Question: We understand that the intelligence controls the mind and the mind controls the senses. Sattvaguṇa is superior to rajo-guṇa. However, during the primary creation, why does the mind appear from sāttvika ego, and intelligence appear from the rājasika ego?

Answer: The controlling feature is a characteristic of rajas. Buddhi performs the function of controlling the mind therefore it must be from rajas. We perceive things through our mind with the help of the senses. To perceive, sattva is necessary, because knowledge is a function of sattva. The mind really does not control the senses. Control is done with the help of buddhi. Because the mind is a product of sattva, it is peaceful by nature. It appears disturbed and turbulent because we have disturbed and agitated it. A child’s mind is peaceful and therefore children often appear to be serene and attractive. However, as we grow, we create disturbances for our mind. 

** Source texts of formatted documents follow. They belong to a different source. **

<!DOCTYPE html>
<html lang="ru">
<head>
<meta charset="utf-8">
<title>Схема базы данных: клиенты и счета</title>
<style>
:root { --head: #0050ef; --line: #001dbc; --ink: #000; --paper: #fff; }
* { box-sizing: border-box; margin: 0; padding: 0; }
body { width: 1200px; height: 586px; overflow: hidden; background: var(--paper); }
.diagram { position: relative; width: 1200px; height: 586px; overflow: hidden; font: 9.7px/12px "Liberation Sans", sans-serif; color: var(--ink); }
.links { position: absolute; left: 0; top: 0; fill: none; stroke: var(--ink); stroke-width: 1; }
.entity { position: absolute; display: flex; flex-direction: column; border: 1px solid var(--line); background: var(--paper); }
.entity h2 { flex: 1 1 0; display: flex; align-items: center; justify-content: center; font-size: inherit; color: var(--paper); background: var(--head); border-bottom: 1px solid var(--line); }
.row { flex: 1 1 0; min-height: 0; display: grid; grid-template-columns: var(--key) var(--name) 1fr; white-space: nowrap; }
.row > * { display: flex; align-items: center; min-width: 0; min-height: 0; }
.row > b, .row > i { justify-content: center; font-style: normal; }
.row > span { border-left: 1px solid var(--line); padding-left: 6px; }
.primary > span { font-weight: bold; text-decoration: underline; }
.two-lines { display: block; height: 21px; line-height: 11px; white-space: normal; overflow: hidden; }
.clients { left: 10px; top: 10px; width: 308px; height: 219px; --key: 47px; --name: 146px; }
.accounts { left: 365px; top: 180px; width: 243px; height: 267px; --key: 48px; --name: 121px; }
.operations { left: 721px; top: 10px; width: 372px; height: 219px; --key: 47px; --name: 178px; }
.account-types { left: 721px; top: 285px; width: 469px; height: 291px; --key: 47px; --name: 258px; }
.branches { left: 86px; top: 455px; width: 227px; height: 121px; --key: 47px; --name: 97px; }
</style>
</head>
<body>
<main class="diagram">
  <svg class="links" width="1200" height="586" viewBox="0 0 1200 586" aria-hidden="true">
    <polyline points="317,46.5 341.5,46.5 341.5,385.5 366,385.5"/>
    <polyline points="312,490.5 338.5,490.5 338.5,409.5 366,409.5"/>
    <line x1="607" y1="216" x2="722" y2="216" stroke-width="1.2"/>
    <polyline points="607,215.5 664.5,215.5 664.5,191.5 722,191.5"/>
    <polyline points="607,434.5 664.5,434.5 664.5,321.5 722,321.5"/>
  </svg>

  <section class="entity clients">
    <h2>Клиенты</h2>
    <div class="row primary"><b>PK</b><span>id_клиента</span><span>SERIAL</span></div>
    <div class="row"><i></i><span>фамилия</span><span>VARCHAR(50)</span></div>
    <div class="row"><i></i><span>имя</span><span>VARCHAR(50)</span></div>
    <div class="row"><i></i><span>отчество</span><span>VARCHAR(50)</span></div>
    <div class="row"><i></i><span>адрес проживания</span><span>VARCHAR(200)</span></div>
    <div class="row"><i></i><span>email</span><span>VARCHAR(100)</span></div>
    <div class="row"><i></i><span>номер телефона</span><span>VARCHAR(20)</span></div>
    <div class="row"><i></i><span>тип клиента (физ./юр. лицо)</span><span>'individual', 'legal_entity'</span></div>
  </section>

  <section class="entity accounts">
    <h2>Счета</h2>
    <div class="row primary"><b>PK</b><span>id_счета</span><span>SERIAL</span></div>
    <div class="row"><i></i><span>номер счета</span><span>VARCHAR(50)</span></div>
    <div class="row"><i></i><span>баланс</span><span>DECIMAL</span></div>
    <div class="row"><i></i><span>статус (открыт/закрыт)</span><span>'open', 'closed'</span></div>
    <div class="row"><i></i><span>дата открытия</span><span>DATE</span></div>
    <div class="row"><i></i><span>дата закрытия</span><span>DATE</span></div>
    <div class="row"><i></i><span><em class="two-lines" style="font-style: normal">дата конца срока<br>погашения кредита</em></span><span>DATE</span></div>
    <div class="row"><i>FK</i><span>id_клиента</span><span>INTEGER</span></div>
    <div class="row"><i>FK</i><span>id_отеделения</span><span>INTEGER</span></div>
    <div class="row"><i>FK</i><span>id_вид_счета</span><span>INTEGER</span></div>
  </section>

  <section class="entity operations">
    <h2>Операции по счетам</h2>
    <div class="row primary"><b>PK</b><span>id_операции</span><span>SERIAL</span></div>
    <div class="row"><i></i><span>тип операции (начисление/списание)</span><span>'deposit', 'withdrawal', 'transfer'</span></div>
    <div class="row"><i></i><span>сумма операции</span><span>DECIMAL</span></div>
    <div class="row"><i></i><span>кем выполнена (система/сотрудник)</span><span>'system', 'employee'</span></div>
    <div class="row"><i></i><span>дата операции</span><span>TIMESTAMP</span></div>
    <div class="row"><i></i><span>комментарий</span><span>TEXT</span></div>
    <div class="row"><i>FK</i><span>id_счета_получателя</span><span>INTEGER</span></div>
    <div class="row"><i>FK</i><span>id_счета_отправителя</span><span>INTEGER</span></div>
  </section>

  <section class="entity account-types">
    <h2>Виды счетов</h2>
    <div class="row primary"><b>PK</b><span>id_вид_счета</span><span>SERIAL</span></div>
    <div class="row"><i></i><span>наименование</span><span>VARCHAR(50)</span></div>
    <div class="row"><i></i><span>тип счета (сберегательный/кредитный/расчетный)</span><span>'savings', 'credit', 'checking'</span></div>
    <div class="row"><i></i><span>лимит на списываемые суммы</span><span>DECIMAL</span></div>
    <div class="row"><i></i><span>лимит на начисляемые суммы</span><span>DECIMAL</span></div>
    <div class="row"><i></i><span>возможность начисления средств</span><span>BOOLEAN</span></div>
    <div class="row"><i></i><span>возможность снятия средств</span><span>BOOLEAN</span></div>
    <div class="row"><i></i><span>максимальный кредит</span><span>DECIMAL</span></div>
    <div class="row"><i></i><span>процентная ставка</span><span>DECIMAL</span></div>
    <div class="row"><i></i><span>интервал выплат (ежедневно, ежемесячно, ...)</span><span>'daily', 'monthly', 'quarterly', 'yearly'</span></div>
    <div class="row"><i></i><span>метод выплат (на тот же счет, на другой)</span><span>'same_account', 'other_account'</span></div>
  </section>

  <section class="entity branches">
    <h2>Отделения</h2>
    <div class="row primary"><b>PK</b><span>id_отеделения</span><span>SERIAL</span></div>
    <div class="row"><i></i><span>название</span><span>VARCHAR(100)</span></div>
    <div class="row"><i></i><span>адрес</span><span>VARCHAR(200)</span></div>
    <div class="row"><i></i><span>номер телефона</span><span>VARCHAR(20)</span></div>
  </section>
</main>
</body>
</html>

Question: In Śrīmad Bhāgavata 2.5.24, it is said, “That ahaṅkāra transforms into three types: derived from sattva, rajas, and tamas, called jñāna-śakti, kriyā-śakti, and dravya-śakti.” You said that sattva corresponds to jñāna-śakti. Do you mean that jñāna-śakti acts upon ahaṅkāra and produces sattva? 

Answer: It is ahaṅkāra in sattva that gives rise to jñāna-śakti.